Miles Davis` “Bitches Brew” Sessions Begin Today-August 19, 1969!

August 19, 2010 by  
Filed under Music

Today marks the day (in 1969) when Miles Davis and friends began their studio sessions for the landmark double record, Bitches Brew. These experimental sessions occurred over a three day span (August 19, 20, and 21st, 1969) at Columbia`s 30th Street Studio. The very face of Jazz changed with this record; it becomes electrified and assumes many of the characteristics of Rock.

Bitches Brew is often credited as being the first Jazz/Rock record and is considered to be a beginning point for the Jazz/Rock Fusion Movement, that would take flight in the Mid-Seventies. I only have one song for now, John McLaughlin, which is a mere 4 minutes, 23 seconds long. There are so many things about this record that are innovative, but one notable characteristic is use of an expanded rhythm section.

Miles employs 2 bassists, 2 or 3 drummers, 3 electric piano players and an added percussionist. The producer, Teo Macero, used many editing tricks also, when the mix-down was happening, splicing the tape to create new textures and structure. The opening track, Pharoah`s Dance, is usually cited in this regard. And check out the cover art, done by Mati Klarwein. We will definitely need to add this classic title to our collection. *(source-Wikipedia)

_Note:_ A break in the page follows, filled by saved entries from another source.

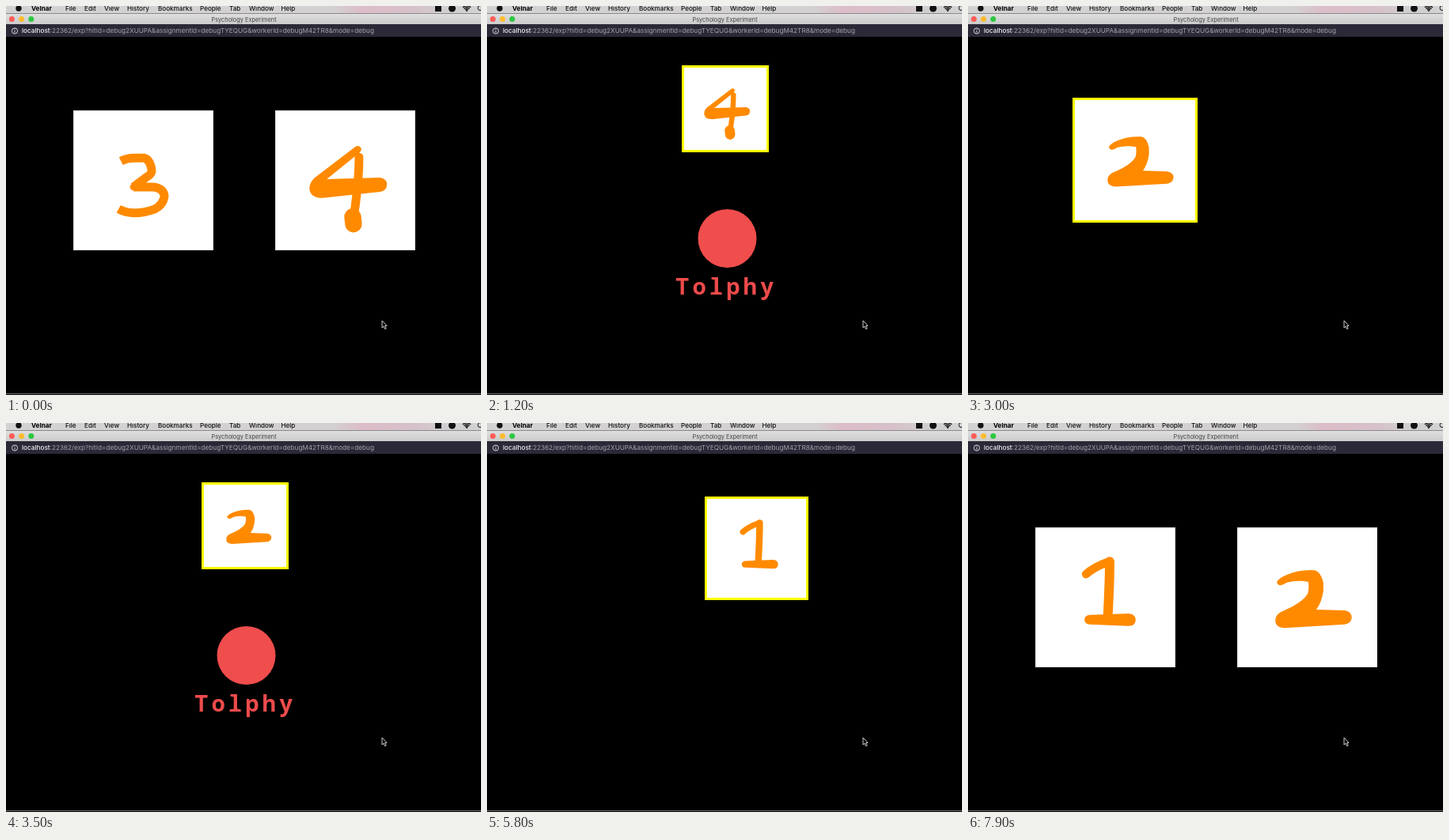
An HTML page with a canvas for the animation above (8000 ms loop, 600x492 px).

```html
<!DOCTYPE html>
<html lang="en">
<head>
<meta charset="utf-8">
<title>Psychology Experiment</title>
<style>
html, body { margin: 0; width: 100%; height: 100%; overflow: hidden; background: #000; }
canvas { display: block; width: 600px; height: 492px; }
</style>
</head>
<body>
<canvas id="stage" width="600" height="492"></canvas>
<script>
const canvas = document.getElementById('stage');
const ctx = canvas.getContext('2d');
const LOOP = 8000, STEP = 100;
const CARD = 177, SMALL = 110, MOVE = 500;
const ORANGE = '#ff8a00';
const UI = 'Inter, "Open Sans", sans-serif';
const MONO = '"Noto Sans Mono", "DejaVu Sans Mono", monospace';

// Brush marks per digit in card coordinates: path, width, cap; without a width the path is filled
const digits = {
  1: [
    ['M64 59 Q74 50 93 43', 10.5],
    ['M94 43 Q94 70 91.5 115', 12],
    ['M68 111 L118 109 Q127 110 127 117 Q127 125 118 125 L68 123 Q62 122 62 117 Q62 112 68 111 Z']
  ],
  2: [
    ['M50 69 Q52 64 62 60 Q78 53 98 54 Q106 56 109 70 L109 80 Q107 95 100 104 L136 105 ' +
     'Q146 107 145 115 Q144 122 136 123 L60 127.5 Q48 127 48 118 Q48 111 55 107 ' +
     'Q82 96 89 84 Q91 78 90 69 Q76 66 62 70 Q57 74 53 73 Q50 72 50 69 Z']
  ],
  3: [
    ['M60 64 Q68 60 76 60 L89 60 Q97 62 99 75 Q100 80 93 84 L76 97', 11, 'butt'],
    ['M76 97 L101 97 Q116 99 115 110 Q113 120 103 125 Q75 135 57 125', 11, 'butt'],
    ['M76 97 L90 97', 9]
  ],
  4: [
    ['M101 46 Q106 43 109 48 Q109 51 107 53 L65 87 L133 85 Q142 87 141.5 94 Q141 102 133 103 ' +
     'L60 111 Q44 111 43 99 Q43 91 50 85 Z'],
    ['M106 59 Q106 88 100 130', 11],
    ['M98 135 L99 144', 21.5]
  ]
};
for (const marks of Object.values(digits))
  for (const m of marks) m[0] = new Path2D(m[0]);

const red = { word: 'Tolphy', color: '#ee4b4b', font: '600 29px ' + MONO, gap: 4,
              x: 238, y: 365, disc: [303.5, 294, 37, '#f04d4d'] };
const plum = { word: 'Ulvom', color: '#6b0838', font: '700 33px ' + MONO, gap: 4.8,
               x: 268, y: 328, disc: [243, 311.5, 25.5, '#f3ebb4'] };

// Times in ms: cards shown, choice made, reward shown, blank
const trials = [
  { left: 3, right: 4, pick: 'right', show: 0, choose: 555, reward: 1100, end: 2200, logo: red },
  { left: 2, right: 3, pick: 'left', show: 2700, choose: 2855, reward: 3400, end: 4500, logo: red },
  { left: 4, right: 1, pick: 'right', show: 5000, choose: 5455, reward: 6000, end: 7100, logo: plum },
  { left: 1, right: 2, show: 7600, choose: LOOP, end: LOOP }
];
const sides = { left: { x: 173.5, endX: 302 }, right: { x: 428.5, endX: 300.8 } };

const lerp = (a, b, p) => a + (b - a) * p;

function rect(x, y, w, h, color) {
  ctx.fillStyle = color;
  ctx.fillRect(x, y, w, h);
}

function disc(x, y, r, color) {
  ctx.fillStyle = color;
  ctx.beginPath();
  ctx.arc(x, y, r, 0, Math.PI * 2);
  ctx.fill();
}

function text(str, x, y, font, color, gap = 0) {
  ctx.font = font;
  ctx.letterSpacing = gap + 'px';
  ctx.fillStyle = color;
  ctx.fillText(str, x, y);
  const w = ctx.measureText(str).width;
  ctx.letterSpacing = '0px';
  return w;
}

function card(digit, cx, cy, width, chosen) {
  const edge = chosen ? 3 : 0.5;
  const size = Math.round(width);
  const inner = size - 2 * edge;
  const x = Math.round(cx - width / 2), y = Math.round(cy - width / 2);
  rect(x, y, size, size, chosen ? '#ffff00' : '#c8c8c8');
  rect(x + edge, y + edge, inner, inner, '#fff');
  ctx.save();
  ctx.translate(x + edge, y + edge);
  ctx.scale(inner / CARD, inner / CARD);
  ctx.strokeStyle = ctx.fillStyle = ORANGE;
  ctx.lineJoin = 'round';
  for (const [path, lineWidth, cap = 'round'] of digits[digit]) {
    if (!lineWidth) {
      ctx.fill(path);
      continue;
    }
    ctx.lineWidth = lineWidth;
    ctx.lineCap = cap;
    ctx.stroke(path);
  }
  ctx.restore();
}

function menuBar() {
  const g = ctx.createLinearGradient(0, 0, 600, 0);
  g.addColorStop(0, '#d3d2d3');
  g.addColorStop(0.69, '#d3d0d2');
  g.addColorStop(0.75, '#dcbcc8');
  g.addColorStop(0.86, '#d6c0c9');
  g.addColorStop(0.92, '#d0ced0');
  g.addColorStop(1, '#d3d2d3');
  rect(0, 0, 600, 10, g);
  disc(16, 3, 3.7, '#111');
  text('Velnar', 32, 6, '700 8.2px ' + UI, '#000');
  const items = [['File', 75], ['Edit', 99], ['View', 124], ['History', 153], ['Bookmarks', 192],
                 ['People', 245], ['Tab', 282], ['Window', 307], ['Help', 347.5]];
  for (const [label, x] of items) text(label, x, 6, '500 8.1px ' + UI, '#111');
  rect(542, 0, 8, 7, '#111');
  disc(563.5, 3, 4.5, '#111');
  ctx.strokeStyle = '#111';
  ctx.lineCap = 'butt';
  ctx.lineWidth = 1.3;
  for (const r of [2.8, 5, 7.2]) {
    ctx.beginPath();
    ctx.arc(582, 7, r, -Math.PI * 0.75, -Math.PI * 0.25);
    ctx.stroke();
  }
  disc(582, 6, 1, '#111');
  ctx.lineWidth = 1;
  ctx.beginPath();
  ctx.arc(599, 2.5, 3, 0, Math.PI * 2);
  ctx.stroke();
}

function windowFrame() {
  rect(0, 9, 600, 1, '#8b898b');
  const g = ctx.createLinearGradient(0, 10, 0, 23);
  g.addColorStop(0, '#dedede');
  g.addColorStop(1, '#cbcbcb');
  rect(0, 10, 600, 13, g);
  ['#fc5b57', '#fdbc2e', '#2bc840'].forEach((c, i) => disc(7.4 + 12.2 * i, 16.5, 3.5, c));
  ctx.textAlign = 'center';
  text('Psychology Experiment', 300.5, 19.5, '7.4px ' + UI, '#444');
  ctx.textAlign = 'left';

  rect(0, 23, 600, 16, '#2b2837');
  ctx.strokeStyle = '#d8d7dc';
  ctx.lineWidth = 1;
  ctx.beginPath();
  ctx.arc(11, 31.5, 3.6, 0, Math.PI * 2);
  ctx.stroke();
  rect(10.5, 31, 1, 2.6, '#d8d7dc');
  rect(10.5, 29.3, 1, 1, '#d8d7dc');
  const w = text('localhost', 20, 34.3, '500 8.2px ' + UI, '#f1f0f4');
  text(':22362/exp?hitId=debug2XUUPA&assignmentId=debugTYEQUG&workerId=debugM42TR8&mode=debug',
       20 + w, 34.3, '8.2px ' + UI, '#a5a3ad');
  rect(0, 490, 600, 1, '#777');
}

const arrow = new Path2D('M475 398 V407 L477 405.2 L478.6 408.6 L480.2 407.8 L478.6 404.6 L481 404.4 Z');
function cursor() {
  ctx.fillStyle = '#000';
  ctx.fill(arrow);
  ctx.strokeStyle = '#e4e4e4';
  ctx.lineWidth = 0.9;
  ctx.lineJoin = 'miter';
  ctx.stroke(arrow);
}

function reward(logo) {
  disc(...logo.disc);
  text(logo.word, logo.x, logo.y, logo.font, logo.color, logo.gap);
}

function trial(t) {
  const now = trials.find(k => t >= k.show && t < k.end);
  if (!now) return;
  if (t < now.choose) {
    for (const side of ['left', 'right']) card(now[side], sides[side].x, 220.5, CARD, false);
    return;
  }
  const p = Math.min(1, (t - now.choose) / MOVE);
  const { x, endX } = sides[now.pick];
  card(now[now.pick], lerp(x, endX, p), lerp(220.5, 130.3, p), lerp(CARD, SMALL, p), true);
  if (t >= now.reward) reward(now.logo);
}

function draw(ms) {
  const t = Math.floor((ms % LOOP) / STEP) * STEP;
  rect(0, 0, 600, 492, '#000');
  menuBar();
  windowFrame();
  trial(t);
  cursor();
}

const start = performance.now();
function tick() {
  draw(performance.now() - start);
  requestAnimationFrame(tick);
}
tick();
</script>
</body>
</html>
```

Is Rock/Jazz an Oxymoron, Or Not?

May 28, 2009 by  
Filed under Music

john-mcWhen I was growing up I always believed that Rock and Jazz were two completely different forms of music. This assumption was shattered when the two forms began to merge in the late 1960s. Three bands, Electric Flag, Blood, Sweat and Tears, and Chicago Transit Authority were the pioneers of this change. Some jazz devices were employed, yet traditional pop arrangements with the horn section were still used, especially with the last two bands. Nonetheless, some common ground was established between Jazz and Rock.

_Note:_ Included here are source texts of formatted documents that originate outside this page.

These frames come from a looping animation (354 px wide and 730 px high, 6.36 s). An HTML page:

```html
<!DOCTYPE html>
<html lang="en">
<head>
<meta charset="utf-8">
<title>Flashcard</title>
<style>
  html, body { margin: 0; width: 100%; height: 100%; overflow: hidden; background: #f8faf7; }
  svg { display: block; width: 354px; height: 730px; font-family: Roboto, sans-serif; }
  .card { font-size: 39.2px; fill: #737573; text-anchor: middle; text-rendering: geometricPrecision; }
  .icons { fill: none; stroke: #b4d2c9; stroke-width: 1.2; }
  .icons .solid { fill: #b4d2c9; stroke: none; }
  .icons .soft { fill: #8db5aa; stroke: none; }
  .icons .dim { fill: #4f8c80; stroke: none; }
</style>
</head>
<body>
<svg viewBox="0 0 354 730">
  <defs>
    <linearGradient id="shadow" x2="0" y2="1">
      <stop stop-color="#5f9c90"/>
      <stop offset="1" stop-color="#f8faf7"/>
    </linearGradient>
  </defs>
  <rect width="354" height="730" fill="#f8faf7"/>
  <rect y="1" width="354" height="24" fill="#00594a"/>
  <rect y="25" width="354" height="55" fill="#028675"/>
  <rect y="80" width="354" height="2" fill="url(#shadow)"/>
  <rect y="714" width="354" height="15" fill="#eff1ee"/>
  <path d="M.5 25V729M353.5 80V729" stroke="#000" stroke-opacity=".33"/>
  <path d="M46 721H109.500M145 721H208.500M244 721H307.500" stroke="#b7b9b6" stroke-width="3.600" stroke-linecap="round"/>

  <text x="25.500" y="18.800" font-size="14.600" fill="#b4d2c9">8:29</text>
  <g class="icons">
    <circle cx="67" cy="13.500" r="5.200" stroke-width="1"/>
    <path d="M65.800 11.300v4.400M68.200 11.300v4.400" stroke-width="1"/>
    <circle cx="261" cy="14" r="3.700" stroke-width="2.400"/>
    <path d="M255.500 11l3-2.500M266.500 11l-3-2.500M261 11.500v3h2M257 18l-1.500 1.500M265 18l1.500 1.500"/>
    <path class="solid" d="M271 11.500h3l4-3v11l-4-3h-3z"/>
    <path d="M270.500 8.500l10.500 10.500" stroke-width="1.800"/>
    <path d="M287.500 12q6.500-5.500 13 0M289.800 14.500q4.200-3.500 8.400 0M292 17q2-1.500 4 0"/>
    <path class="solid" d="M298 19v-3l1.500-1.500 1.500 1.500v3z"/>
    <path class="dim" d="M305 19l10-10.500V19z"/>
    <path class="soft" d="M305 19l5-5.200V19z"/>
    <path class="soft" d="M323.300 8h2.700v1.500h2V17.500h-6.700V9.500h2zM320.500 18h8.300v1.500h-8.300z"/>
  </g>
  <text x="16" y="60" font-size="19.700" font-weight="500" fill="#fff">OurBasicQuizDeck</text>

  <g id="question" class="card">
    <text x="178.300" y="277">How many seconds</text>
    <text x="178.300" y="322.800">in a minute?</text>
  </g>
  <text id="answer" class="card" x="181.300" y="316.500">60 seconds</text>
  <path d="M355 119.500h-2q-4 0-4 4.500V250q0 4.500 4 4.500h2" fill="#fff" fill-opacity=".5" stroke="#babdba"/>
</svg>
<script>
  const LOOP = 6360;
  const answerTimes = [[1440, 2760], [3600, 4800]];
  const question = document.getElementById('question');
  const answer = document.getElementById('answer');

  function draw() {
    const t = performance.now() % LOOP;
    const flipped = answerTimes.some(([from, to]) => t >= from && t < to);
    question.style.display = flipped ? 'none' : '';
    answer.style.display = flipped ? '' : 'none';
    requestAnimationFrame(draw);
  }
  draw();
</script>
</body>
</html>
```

This is a phenomenon that I never thought could be possible! To clear up the foggy evolution of Jazz/Rock, I have been reading “Jazz Rock” by Robert Palmer, which does a good job of summarizing the emerging milestones of this unusual hybrid. The quintessential fact in this timeline of Jazz/Rock was the release of “Bitches Brew” by Miles Davis in 1969. “Brew” had featured the stunning guitar work of John McLaughlin, who soon became the Megastar of this new form.

Being a ‘Rock Purist’ as I was and all, back in the good old days, I was reluctant to embrace this new expression initially. With the release of “The Inner Mounting Flame” (John McLaughlin) however, I started to convert, and from clever coaxing from a friend who found a spiritual catharsis through perpetual rotation of this record, I too saw the ‘inner light’! McLaughlin`s masterful improvisation seemed to lift you out of the moment, and lead you to a Higher Power. John`s the Pied Piper of JR!

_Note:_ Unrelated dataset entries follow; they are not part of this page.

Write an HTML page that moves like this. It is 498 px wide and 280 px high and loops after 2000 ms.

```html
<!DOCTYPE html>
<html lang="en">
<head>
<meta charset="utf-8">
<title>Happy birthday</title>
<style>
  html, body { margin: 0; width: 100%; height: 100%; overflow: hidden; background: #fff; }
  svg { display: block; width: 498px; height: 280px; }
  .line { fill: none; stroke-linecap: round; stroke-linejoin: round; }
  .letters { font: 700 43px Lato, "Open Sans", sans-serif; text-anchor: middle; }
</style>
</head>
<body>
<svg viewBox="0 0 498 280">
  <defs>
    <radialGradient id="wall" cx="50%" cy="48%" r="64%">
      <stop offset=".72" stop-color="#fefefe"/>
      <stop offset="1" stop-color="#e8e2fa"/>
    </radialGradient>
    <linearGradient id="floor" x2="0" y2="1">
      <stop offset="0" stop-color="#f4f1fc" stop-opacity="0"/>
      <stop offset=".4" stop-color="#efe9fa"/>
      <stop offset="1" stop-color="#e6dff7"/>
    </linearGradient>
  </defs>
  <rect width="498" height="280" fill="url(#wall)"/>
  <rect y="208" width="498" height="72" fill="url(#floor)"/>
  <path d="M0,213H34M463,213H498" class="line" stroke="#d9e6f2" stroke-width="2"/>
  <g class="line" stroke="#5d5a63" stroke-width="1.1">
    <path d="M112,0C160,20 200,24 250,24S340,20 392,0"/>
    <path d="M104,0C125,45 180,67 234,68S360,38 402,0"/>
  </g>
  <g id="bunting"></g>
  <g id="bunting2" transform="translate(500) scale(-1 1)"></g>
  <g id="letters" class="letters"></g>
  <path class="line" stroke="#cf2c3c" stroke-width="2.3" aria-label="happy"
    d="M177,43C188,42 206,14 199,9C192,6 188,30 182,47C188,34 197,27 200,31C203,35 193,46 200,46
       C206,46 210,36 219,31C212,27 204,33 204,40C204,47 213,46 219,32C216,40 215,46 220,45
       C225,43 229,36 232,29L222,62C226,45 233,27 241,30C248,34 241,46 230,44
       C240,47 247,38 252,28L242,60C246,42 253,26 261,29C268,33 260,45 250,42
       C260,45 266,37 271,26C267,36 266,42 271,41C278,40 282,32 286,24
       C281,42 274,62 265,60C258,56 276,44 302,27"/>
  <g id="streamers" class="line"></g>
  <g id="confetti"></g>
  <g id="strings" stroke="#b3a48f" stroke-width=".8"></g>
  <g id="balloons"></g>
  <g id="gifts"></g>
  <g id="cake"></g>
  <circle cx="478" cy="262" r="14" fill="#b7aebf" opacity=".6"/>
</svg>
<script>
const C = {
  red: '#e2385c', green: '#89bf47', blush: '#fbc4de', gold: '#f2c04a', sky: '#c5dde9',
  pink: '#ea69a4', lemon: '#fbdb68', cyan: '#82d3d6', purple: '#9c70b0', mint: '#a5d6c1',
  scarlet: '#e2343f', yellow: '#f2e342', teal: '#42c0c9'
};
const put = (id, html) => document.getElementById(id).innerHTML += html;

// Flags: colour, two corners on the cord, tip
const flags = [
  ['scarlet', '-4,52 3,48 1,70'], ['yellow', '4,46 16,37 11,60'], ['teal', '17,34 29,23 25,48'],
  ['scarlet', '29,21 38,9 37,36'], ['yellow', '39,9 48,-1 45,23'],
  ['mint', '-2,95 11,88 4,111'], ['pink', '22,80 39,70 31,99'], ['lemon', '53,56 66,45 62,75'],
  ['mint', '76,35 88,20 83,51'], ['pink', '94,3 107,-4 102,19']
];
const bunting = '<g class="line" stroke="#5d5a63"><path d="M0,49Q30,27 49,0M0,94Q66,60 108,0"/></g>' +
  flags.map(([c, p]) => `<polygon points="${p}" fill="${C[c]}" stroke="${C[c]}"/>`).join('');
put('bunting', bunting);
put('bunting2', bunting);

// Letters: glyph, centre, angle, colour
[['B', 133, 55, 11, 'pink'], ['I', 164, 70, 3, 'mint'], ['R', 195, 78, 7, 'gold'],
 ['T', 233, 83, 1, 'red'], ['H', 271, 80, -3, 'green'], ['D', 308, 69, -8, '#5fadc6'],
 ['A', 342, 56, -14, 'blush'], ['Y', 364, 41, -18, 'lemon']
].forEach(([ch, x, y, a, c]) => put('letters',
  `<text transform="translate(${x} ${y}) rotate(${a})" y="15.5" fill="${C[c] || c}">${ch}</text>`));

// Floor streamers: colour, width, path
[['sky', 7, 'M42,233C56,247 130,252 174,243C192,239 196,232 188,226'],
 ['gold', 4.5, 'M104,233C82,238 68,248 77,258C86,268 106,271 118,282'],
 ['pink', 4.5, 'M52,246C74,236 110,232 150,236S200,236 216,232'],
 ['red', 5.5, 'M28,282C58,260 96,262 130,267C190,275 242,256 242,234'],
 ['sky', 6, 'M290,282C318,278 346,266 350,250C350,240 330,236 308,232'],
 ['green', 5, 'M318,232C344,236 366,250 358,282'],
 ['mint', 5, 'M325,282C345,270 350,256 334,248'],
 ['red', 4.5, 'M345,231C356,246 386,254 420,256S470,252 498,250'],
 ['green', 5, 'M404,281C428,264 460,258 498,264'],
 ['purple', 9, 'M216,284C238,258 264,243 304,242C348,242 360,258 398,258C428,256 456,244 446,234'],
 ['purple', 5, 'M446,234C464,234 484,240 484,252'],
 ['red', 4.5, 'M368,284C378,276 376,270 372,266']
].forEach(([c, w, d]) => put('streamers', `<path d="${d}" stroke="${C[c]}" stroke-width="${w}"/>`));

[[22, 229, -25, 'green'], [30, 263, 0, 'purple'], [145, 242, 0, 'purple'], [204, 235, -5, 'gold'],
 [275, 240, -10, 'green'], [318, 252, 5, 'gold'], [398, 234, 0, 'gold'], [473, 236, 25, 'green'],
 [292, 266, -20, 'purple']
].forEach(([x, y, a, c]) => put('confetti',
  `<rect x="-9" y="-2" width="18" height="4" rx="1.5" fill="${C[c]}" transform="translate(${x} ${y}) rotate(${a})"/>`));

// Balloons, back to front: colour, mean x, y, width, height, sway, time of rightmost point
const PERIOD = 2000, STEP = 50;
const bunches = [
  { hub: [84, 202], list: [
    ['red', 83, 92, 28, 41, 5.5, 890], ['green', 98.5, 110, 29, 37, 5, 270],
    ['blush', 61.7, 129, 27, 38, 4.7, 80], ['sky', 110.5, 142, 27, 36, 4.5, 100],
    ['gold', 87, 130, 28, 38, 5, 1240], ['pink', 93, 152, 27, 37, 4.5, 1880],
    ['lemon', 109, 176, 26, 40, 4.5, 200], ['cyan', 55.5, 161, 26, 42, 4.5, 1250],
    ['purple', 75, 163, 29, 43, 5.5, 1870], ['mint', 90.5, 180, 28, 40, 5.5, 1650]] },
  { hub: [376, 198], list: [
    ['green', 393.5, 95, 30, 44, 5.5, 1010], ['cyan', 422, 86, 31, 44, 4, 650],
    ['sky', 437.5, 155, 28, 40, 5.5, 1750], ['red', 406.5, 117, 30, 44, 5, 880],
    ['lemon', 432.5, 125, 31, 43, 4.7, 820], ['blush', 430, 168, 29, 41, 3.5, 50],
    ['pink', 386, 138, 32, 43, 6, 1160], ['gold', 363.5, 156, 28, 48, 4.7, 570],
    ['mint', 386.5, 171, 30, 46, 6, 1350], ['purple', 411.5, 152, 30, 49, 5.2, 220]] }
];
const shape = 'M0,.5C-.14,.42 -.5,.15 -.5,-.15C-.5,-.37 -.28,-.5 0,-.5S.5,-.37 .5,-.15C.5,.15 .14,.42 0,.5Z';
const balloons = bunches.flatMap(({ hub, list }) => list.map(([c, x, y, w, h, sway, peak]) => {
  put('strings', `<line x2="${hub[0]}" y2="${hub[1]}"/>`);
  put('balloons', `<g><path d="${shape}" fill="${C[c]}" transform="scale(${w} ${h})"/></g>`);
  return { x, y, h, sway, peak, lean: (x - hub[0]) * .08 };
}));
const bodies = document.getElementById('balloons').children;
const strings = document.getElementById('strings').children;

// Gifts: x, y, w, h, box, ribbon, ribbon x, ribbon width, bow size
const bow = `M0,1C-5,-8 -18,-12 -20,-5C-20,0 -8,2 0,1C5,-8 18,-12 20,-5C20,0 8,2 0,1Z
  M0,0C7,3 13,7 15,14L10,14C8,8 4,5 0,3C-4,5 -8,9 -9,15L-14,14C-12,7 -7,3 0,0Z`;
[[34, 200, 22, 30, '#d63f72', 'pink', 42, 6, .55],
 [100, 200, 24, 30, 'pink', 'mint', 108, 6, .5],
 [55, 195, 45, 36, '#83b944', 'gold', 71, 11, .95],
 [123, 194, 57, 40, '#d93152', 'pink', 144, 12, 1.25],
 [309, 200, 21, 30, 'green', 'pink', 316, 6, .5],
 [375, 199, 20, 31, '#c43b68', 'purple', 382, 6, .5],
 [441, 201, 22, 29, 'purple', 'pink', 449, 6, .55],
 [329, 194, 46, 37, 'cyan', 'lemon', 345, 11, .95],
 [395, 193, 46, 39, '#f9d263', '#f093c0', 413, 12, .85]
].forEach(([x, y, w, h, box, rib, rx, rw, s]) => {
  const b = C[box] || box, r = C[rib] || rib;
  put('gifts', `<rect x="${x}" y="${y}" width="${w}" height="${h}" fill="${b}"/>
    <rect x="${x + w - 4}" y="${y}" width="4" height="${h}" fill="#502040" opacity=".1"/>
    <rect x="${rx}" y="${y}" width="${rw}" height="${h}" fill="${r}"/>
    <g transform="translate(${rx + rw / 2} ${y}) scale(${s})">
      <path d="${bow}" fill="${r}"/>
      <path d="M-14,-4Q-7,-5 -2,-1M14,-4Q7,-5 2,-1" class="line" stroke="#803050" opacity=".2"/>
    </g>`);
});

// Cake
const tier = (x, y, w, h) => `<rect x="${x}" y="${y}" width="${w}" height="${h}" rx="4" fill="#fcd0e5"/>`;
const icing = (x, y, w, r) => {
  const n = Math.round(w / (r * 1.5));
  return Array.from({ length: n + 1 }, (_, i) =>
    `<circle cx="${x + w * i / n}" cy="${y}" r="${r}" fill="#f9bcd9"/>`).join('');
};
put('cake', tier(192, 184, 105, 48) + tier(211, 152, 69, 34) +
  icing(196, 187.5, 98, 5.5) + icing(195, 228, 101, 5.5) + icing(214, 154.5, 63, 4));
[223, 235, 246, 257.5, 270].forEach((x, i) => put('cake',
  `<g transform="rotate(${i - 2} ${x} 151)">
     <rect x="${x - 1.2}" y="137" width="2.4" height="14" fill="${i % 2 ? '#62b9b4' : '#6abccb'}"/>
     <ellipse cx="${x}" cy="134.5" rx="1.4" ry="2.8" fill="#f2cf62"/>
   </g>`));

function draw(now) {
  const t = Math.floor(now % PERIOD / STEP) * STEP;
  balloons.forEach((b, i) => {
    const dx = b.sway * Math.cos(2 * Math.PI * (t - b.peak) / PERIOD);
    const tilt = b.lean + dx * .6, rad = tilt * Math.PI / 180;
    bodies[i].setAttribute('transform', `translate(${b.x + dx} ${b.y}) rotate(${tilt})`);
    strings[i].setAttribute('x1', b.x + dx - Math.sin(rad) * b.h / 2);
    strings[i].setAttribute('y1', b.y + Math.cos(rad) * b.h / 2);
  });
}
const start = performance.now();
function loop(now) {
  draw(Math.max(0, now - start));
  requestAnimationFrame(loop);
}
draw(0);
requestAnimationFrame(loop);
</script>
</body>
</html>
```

Before I float off on a cloud of bewilderment, I thought I`d ask you one question. A British rock guitar virtuoso issued a landmark ‘fusion’ record in 1975. What is the name of the album and artist (this is my favorite JR record) ?

http://www.classicbands.com/electricflag.html